The rheumotologist evaluates and co-manages auto-immune disorders such as fibromyalgia and systemic lupus erythematosis.
The psychiatrist plays an important role in treating commonly found maladies of IP patients such as depression, attention deficit disorder, and other neuropsychiatric complications of intractable pain treatment.
The neurosurgeon is available to evaluate spinal and nerve disorders to determine if a surgical procedure can be curative or ameliorative.
Bone related disorders are referred to the orthopedic surgeon to determine if a surgical procedure can be curative or ameliorative.
Services such as records administration, dental, legal, home care, pharmacy, podiatry and diagnostic services can provide complementary support that can fill all a patient’s needs. All members of the network will be informed of the available ancillary services and will be expected to employ their services as required. The administrative function is extremely important because it is necessary that records of treatment be maintained at the IP center whether treatment occurred there or at an office of a network participant. Legal support should be an ongoing function reviewing changes in relevant laws, compliance, and advising of potential problems. The records of historic drug abusers should be reviewed by the legal member to avoid any potential problems.
DEA rescinds “Prescription Pain Medications: Frequently Asked Questions and Answers for Health Care Professionals and Law Enforcement Personnel”
In the September/October issue of Practical Pain Management, in a news release on page 54, it was announced that DEA had released a document entitled “Prescription Pain Medications: Frequently Asked Questions and Answers for Health Care Professionals and Law Enforcement Personnel.” The release contained a brief summary of the document and a web site where the document could be accessed.
PPM has received calls from our readers that the document could not be accessed. A recent investigation uncovered the following internet message:
In August 2004, the Drug Enforcement Administration (DEA) published on its Office of Diversion Control Web site a document entitled “Prescription Pain Medications: Frequently Asked Questions and Answers for Health Care Professionals and Law Enforcement Personnel.” The document contained misstatements and has therefore been removed from the DEA Web site.

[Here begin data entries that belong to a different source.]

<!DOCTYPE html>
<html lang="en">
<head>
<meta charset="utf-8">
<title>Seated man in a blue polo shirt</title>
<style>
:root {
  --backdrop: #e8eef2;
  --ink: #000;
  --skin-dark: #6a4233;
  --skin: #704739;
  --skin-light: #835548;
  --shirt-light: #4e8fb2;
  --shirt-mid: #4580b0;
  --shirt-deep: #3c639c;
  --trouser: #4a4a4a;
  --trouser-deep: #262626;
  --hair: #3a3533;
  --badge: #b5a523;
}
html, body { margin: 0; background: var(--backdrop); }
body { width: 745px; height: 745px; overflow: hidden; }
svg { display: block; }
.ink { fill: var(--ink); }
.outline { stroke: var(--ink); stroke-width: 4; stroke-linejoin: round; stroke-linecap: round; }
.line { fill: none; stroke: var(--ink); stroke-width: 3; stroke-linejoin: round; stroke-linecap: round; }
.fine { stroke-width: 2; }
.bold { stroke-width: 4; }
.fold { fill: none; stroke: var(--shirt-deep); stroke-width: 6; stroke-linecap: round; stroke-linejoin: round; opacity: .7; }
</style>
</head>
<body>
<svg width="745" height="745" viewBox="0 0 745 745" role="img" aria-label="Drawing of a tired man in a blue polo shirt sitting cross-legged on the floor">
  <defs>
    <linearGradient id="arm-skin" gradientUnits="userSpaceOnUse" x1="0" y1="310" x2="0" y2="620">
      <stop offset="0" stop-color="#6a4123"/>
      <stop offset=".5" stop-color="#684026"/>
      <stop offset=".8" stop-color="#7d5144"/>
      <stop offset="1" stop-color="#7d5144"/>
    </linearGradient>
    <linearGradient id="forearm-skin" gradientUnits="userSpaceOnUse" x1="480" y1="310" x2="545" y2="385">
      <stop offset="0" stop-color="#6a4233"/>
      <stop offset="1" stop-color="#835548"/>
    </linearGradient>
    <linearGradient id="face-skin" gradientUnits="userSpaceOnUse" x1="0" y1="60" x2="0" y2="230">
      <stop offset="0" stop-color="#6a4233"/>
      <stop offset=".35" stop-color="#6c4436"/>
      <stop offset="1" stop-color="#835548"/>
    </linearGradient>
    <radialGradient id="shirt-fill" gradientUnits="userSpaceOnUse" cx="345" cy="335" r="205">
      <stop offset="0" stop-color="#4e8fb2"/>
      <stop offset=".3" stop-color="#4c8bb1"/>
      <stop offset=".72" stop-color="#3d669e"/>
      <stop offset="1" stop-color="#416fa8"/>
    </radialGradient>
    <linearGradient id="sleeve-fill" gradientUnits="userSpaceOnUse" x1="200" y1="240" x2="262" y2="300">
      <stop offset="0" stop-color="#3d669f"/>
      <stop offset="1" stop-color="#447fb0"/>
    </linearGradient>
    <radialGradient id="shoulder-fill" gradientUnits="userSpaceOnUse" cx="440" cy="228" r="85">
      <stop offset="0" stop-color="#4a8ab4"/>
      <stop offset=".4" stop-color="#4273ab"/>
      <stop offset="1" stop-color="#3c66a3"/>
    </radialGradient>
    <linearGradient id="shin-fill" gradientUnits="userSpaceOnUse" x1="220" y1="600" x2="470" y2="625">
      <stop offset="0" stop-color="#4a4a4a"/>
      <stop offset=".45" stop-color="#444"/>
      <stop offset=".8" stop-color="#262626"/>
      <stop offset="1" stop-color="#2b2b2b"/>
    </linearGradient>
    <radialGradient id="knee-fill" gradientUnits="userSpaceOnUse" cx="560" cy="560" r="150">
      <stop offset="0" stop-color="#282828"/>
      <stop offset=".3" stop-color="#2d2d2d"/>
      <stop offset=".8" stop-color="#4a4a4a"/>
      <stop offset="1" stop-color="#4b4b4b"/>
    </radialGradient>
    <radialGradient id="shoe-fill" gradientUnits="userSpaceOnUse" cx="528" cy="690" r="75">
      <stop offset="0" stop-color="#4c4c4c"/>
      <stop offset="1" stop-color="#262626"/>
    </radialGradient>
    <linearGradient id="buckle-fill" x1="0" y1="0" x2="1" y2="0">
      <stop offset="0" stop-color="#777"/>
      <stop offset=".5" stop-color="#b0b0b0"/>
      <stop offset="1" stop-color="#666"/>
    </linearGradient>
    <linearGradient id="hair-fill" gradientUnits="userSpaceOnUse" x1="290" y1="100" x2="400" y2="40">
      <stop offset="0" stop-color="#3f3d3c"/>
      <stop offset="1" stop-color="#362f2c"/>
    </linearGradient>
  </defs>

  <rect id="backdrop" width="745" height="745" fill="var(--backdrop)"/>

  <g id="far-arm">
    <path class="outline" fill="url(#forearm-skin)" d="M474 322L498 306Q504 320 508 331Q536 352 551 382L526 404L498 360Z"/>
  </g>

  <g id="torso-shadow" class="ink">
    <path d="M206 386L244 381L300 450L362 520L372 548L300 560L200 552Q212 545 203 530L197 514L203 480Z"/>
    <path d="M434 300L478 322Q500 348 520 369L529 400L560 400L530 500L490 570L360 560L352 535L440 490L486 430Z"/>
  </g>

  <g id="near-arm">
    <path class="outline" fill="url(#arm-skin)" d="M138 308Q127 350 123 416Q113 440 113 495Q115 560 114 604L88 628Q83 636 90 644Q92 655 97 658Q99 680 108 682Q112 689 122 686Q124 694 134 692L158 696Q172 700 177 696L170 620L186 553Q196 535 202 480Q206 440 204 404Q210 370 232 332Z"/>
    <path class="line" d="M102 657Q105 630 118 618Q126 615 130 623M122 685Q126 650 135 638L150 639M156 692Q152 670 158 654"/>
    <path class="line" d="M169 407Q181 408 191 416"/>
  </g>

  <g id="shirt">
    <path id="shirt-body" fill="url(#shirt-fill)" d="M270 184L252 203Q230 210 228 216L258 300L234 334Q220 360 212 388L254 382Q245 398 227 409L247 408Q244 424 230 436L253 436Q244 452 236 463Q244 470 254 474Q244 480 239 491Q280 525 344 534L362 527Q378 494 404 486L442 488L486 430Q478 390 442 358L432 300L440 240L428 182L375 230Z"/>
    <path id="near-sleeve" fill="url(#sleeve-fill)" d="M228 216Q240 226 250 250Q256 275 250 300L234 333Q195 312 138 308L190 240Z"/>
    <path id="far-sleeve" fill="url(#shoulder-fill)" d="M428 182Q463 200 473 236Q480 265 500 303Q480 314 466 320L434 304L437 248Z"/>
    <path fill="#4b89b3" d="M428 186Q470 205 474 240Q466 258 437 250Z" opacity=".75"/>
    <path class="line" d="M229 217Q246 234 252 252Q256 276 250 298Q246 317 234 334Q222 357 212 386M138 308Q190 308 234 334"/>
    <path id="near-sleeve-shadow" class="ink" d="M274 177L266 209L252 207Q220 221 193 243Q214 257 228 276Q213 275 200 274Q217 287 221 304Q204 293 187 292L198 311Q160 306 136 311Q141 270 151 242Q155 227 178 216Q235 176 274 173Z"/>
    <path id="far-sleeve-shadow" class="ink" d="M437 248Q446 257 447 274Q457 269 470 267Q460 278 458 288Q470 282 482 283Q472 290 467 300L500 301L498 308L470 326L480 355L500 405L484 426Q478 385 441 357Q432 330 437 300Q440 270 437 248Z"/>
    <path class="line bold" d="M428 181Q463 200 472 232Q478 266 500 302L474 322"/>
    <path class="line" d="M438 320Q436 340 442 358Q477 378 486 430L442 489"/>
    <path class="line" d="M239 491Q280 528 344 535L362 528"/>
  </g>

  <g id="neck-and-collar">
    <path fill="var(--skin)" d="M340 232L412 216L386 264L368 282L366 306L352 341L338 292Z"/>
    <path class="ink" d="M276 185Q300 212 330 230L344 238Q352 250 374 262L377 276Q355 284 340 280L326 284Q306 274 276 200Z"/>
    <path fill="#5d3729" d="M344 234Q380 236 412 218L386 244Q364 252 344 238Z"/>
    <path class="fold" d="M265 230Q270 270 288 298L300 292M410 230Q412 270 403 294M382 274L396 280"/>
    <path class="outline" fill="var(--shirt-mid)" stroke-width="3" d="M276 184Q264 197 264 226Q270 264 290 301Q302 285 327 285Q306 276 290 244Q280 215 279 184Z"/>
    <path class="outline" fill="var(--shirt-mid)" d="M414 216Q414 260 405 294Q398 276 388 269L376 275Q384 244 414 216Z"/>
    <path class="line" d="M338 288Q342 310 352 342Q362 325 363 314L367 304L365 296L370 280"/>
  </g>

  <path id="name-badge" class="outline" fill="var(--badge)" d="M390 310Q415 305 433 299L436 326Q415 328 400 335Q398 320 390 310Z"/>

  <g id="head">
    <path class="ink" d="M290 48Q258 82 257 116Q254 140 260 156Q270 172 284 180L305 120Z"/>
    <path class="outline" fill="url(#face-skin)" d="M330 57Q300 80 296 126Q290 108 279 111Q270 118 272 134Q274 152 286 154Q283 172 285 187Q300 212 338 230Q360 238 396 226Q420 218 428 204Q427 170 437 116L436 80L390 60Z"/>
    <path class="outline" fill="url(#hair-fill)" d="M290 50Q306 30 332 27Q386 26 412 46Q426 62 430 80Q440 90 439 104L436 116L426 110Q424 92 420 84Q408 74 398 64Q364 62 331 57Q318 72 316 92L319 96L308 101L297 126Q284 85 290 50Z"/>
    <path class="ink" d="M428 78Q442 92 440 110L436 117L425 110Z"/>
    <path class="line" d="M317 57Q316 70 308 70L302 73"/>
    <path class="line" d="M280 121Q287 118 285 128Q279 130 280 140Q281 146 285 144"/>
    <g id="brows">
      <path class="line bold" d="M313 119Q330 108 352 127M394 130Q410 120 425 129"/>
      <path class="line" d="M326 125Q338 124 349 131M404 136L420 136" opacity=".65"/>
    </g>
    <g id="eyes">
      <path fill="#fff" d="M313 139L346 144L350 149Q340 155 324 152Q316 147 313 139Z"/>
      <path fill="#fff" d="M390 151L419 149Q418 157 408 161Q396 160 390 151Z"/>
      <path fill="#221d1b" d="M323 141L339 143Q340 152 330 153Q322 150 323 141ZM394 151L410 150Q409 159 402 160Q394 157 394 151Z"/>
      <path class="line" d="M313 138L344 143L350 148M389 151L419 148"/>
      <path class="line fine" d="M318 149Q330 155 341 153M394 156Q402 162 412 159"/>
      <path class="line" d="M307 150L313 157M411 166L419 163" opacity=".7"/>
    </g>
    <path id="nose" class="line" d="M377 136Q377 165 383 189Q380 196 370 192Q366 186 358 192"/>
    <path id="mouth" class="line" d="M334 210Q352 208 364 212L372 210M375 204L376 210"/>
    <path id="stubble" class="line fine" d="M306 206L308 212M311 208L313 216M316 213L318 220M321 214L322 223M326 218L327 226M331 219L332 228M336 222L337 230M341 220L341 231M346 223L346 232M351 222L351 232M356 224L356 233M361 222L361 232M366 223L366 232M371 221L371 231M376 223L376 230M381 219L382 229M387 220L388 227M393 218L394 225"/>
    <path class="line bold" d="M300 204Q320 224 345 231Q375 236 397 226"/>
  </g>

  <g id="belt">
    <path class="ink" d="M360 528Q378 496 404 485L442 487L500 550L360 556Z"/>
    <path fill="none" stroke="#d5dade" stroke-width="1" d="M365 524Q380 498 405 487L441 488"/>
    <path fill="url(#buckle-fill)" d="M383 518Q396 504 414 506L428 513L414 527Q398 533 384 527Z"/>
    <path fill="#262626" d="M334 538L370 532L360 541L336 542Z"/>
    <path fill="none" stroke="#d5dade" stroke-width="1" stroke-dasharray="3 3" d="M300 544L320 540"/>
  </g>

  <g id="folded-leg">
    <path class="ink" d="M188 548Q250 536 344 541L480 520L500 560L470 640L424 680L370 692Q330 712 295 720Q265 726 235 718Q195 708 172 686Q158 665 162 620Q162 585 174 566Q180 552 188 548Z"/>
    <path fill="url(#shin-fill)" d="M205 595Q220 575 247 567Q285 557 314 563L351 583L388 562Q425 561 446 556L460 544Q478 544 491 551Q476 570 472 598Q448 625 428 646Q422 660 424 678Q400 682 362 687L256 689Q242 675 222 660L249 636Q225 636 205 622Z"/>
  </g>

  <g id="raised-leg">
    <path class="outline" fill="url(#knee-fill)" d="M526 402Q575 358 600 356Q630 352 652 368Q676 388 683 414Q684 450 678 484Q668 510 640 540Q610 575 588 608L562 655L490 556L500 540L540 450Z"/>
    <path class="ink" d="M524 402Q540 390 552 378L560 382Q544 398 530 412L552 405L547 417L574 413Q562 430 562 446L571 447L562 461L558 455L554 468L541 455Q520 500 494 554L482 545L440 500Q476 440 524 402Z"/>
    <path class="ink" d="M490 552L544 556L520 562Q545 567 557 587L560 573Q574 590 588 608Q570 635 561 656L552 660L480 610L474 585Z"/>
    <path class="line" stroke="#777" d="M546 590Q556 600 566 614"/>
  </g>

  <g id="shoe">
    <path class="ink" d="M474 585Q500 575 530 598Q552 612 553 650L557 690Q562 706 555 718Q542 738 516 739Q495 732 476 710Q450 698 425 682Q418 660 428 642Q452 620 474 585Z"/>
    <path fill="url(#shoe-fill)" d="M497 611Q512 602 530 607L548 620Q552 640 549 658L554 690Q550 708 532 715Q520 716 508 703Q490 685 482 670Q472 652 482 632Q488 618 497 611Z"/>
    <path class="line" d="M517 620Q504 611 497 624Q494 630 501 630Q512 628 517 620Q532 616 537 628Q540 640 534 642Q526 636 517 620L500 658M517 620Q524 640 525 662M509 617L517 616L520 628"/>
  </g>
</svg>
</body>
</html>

DEA wishes to emphasize that the document was not approved as an official statement of the agency and did not and does not have the force and effect of law.
DEA recognizes that the proper use of controlled substances in the treatment of pain remains an extremely important issue. Accordingly, DEA intends to address this matter in the future.